Snow Sunday: Ski Like A Girl
Remember when statements like, “You throw like a girl,” were insults? Back before Title IX, the Education Amendment in 1972 that gave equal opportunities and funding for women’s sports? Back before strong women represented dominant US women’s teams in sports like softball and soccer in the Summer Olympics? Back before the cute little Tomboy down the street kicked your ass in a friendly foot race?
Well, I never played softball or soccer at a high level (except of course for Telluride Town League), but I did ski race. And my goal was always to ski like a girl. Where I spent my time, there was definitely no shortage of them to look up to.
In high school, I attended Burke Mountain Academy, the same ski academy Mikaela Shiffrin, the gold medalist in the Sochi slalom and the youngest person to ever win an Olympic gold medal in alpine skiing, attended. The school is co-ed, but we trained in individual ski groups: J2 girls (fourteen and fifteen-year olds), J1 girls (sixteen to eighteen-year olds), J2 boys and J1 boys. (The age groups have since changed.)
With these groups you endured grueling dry land training sessions in the fall combining strength, agility, power and endurance. When the snow fell, you spent endless hours on-snow –first practicing focused free-skiing drills, then day after day training on giant slalom and slalom courses. You traveled the East Coast with your group, then the nation, and possibly, if you were really good, the world. These were your teammates, the athletes that pushed you every day, but also the ones you would have to beat to make it to the next race, the next level.
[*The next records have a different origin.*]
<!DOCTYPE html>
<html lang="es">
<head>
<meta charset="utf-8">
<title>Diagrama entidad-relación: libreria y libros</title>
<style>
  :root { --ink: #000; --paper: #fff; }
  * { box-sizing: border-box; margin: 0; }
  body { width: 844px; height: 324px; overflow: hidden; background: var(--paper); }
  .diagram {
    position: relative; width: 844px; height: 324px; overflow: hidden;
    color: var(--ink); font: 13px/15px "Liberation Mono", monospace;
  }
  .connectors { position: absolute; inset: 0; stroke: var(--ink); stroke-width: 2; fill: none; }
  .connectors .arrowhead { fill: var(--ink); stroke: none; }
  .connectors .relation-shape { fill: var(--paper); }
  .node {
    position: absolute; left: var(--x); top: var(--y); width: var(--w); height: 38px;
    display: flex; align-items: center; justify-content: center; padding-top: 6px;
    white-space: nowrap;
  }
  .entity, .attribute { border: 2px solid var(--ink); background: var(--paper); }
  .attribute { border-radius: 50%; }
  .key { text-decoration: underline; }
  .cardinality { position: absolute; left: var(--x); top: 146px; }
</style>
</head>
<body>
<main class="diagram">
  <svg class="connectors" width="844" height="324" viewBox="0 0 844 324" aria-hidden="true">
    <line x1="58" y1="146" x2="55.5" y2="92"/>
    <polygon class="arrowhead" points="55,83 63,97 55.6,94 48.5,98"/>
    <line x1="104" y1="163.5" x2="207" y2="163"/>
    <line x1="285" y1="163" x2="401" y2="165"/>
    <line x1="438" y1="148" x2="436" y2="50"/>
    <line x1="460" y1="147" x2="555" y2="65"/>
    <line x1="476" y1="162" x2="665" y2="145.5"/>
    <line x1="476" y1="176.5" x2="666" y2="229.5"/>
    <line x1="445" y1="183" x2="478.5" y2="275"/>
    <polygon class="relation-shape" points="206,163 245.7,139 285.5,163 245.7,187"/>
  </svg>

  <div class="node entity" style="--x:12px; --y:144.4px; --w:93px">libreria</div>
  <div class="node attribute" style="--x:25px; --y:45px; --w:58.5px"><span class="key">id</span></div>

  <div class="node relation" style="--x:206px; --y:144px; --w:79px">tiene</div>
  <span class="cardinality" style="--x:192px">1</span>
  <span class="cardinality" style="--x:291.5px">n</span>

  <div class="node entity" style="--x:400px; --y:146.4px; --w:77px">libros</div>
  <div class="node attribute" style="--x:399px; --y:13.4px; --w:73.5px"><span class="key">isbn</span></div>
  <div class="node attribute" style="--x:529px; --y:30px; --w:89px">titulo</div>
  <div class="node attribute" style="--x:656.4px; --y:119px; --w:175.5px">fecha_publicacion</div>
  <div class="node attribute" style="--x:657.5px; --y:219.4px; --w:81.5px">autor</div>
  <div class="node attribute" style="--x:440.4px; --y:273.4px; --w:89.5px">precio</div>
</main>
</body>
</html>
And, when you weren’t training, you were often watching video — of course in your groups. We knew each other’s skiing so well that during video analysis we could tell who was on course before they completed the first turn. Hands are low, must be Michaela. A little in the backseat, it’s Jen. Stance is narrow, Jesse. Straight at the gates and pulling it off, Christie.
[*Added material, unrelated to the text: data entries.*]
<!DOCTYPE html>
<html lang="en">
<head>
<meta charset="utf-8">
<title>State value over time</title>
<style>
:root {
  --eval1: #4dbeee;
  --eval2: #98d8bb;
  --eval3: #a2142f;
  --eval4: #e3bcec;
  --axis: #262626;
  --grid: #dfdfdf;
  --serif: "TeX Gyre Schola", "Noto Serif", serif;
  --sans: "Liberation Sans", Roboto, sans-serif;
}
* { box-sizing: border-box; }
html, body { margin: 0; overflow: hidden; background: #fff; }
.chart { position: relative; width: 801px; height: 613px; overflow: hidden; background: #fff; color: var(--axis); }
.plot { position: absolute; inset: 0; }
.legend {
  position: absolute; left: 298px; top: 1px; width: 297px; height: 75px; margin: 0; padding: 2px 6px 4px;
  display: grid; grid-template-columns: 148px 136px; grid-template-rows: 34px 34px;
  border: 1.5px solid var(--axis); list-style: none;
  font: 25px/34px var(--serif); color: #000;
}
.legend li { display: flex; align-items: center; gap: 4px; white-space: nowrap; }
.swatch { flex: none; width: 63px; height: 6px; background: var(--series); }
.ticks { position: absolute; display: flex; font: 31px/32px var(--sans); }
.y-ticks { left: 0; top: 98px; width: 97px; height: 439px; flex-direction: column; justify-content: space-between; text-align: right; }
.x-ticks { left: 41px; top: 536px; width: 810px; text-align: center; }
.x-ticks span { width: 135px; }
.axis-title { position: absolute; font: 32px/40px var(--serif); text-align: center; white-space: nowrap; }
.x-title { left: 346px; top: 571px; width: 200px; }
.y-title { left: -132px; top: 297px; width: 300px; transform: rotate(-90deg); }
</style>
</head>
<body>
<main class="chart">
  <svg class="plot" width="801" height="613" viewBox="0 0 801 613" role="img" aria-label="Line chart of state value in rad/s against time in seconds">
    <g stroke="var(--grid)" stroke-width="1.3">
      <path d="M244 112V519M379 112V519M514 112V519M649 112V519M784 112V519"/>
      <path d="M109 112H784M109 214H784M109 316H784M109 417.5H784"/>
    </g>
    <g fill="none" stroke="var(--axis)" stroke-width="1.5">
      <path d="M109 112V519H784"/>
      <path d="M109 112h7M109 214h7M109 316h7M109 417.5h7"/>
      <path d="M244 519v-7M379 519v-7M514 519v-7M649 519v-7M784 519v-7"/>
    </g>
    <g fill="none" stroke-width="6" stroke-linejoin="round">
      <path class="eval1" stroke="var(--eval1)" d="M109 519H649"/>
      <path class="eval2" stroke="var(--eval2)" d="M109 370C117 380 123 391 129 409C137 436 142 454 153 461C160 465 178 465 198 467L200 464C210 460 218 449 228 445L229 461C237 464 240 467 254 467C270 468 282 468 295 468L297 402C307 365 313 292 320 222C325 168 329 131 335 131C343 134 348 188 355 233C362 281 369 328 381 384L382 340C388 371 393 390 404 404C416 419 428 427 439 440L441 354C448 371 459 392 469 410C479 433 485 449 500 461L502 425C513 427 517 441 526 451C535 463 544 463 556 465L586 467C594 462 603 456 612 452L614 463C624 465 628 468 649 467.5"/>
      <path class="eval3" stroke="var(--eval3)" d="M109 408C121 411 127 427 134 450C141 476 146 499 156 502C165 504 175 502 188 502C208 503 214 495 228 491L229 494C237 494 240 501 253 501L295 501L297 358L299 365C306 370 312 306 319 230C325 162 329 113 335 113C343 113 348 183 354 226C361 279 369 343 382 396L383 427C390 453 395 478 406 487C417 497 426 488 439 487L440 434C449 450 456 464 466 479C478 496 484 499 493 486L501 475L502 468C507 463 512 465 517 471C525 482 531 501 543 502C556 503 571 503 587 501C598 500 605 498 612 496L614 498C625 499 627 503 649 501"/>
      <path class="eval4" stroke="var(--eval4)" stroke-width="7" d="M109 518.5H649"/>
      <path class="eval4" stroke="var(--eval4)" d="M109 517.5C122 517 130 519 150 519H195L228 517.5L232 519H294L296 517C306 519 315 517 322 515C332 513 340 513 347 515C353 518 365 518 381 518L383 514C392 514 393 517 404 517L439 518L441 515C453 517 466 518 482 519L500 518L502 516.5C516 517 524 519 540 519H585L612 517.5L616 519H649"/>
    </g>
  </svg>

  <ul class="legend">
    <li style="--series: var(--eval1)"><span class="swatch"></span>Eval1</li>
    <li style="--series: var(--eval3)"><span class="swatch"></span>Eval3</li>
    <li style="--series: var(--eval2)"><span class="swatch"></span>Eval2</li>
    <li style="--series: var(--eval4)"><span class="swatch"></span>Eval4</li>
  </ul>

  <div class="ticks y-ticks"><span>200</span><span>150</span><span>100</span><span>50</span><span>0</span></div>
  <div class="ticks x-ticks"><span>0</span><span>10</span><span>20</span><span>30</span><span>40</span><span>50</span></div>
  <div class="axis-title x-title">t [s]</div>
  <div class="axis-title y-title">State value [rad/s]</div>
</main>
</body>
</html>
When we weren’t analyzing our own skiing, we were watching our heroes on the World Cup. Back then Tamara McKinney, the shy, dark-haired girl from Squaw Valley dominated the slalom. Then there was Vreni Schneider, a small, Swiss woman whose skiing was marked by precision and finesse. Still today, she is the third most successful female ski racer behind America’s Lindsey Vonn and Austria’s Annemarie Moser Proll.
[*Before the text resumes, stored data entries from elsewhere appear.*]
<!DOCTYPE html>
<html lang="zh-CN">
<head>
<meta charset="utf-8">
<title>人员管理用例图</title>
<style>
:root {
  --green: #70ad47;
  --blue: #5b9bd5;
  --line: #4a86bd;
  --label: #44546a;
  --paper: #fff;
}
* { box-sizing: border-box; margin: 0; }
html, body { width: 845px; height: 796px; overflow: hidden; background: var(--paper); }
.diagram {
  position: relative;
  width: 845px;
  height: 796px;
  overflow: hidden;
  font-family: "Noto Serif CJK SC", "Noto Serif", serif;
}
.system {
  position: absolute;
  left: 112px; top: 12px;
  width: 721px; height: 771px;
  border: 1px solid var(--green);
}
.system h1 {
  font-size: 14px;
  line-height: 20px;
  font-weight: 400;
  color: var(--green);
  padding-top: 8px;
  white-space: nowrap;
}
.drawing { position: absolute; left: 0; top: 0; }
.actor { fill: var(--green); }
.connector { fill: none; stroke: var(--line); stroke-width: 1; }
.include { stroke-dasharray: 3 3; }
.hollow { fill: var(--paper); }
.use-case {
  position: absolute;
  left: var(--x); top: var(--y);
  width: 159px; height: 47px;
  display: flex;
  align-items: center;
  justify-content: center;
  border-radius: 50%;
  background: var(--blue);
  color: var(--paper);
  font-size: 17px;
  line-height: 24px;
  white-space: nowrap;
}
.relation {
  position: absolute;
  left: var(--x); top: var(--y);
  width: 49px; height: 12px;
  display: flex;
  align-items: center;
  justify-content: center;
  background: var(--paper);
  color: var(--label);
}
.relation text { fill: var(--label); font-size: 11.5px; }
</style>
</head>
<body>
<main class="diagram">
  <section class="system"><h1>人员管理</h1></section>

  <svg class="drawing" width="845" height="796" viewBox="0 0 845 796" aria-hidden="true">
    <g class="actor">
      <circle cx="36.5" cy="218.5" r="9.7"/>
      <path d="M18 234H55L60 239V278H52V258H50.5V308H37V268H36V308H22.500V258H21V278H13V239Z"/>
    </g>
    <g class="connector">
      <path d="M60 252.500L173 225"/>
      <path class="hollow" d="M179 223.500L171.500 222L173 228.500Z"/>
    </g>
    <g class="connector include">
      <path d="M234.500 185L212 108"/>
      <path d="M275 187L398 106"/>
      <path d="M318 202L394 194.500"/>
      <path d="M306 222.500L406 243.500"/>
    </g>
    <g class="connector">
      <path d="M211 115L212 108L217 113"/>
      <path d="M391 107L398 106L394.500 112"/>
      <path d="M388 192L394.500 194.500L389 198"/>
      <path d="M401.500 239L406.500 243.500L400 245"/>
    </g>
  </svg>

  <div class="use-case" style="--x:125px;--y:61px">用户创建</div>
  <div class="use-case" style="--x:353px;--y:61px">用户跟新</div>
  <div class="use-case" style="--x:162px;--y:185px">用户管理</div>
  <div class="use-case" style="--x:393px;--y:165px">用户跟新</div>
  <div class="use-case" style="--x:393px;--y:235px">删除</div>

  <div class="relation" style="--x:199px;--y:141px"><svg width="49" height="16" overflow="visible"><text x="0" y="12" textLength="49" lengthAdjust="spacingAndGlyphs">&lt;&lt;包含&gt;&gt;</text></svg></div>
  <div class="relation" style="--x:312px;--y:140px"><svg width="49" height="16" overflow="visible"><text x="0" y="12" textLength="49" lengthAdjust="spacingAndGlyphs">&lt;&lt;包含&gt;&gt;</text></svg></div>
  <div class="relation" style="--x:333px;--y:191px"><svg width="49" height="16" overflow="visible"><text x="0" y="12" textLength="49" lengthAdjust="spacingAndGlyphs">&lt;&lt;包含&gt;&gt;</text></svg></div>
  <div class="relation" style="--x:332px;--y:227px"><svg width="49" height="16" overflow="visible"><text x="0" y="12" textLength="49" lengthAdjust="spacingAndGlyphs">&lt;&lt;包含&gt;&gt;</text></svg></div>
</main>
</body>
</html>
But, we didn’t have to look to the World Cup to find idols. They trained amongst us. Burke is unique in that the training hill is accessed by a Poma lift. A Poma lift is a one-man ride. As you ascend the mountain, you are by yourself watching the nation’s best junior ski racers come down the hill. Visualization is a powerful learning tool.
Julie Parisien and Wendy Fisher were seniors at Burke when I began as a sophomore. Both had made the US Ski Team (the coveted goal at Burke) by their senior years and were roommates. Both went on to successful skiing careers.
Fisher competed in the Albertville Olympics in ’92 and continued with the US Ski Team until ’94 when she began in illustrious free-skiing career. Parisien won three World Cups between 1991 and 1993 and competed in three Olympics. In Albertville, France in 1992, she was winning the Olympic slalom after the first run.
In Sochi last week, Shiffrin was winning the Olympic slalom after the first run.
Parisien posted on her Facebook feed, “22 years ago, I stood in the same position as Mikaela Shiffrin is standing right now. I am betting she wins this thing.”
Twenty-two years ago, I, along with every young female ski racer, watched Parisien who raced with two teeth knocked out and a broken wrist due to a fall in an earlier race.
She finished fourth and still influenced my generation.
Last week, I watched Mikaela Shiffrin with my seven-year-old and four-year-old daughters. She won and is influencing their generation.
Suffice to say, in my house, we aspire to ski like a girl.
Tags: alpine skiing, Burke Mountain Academy, Julie Parisien, Mikaela Shiffrin, Olympics, ski racing, Tamara McKinney
Comments are closed.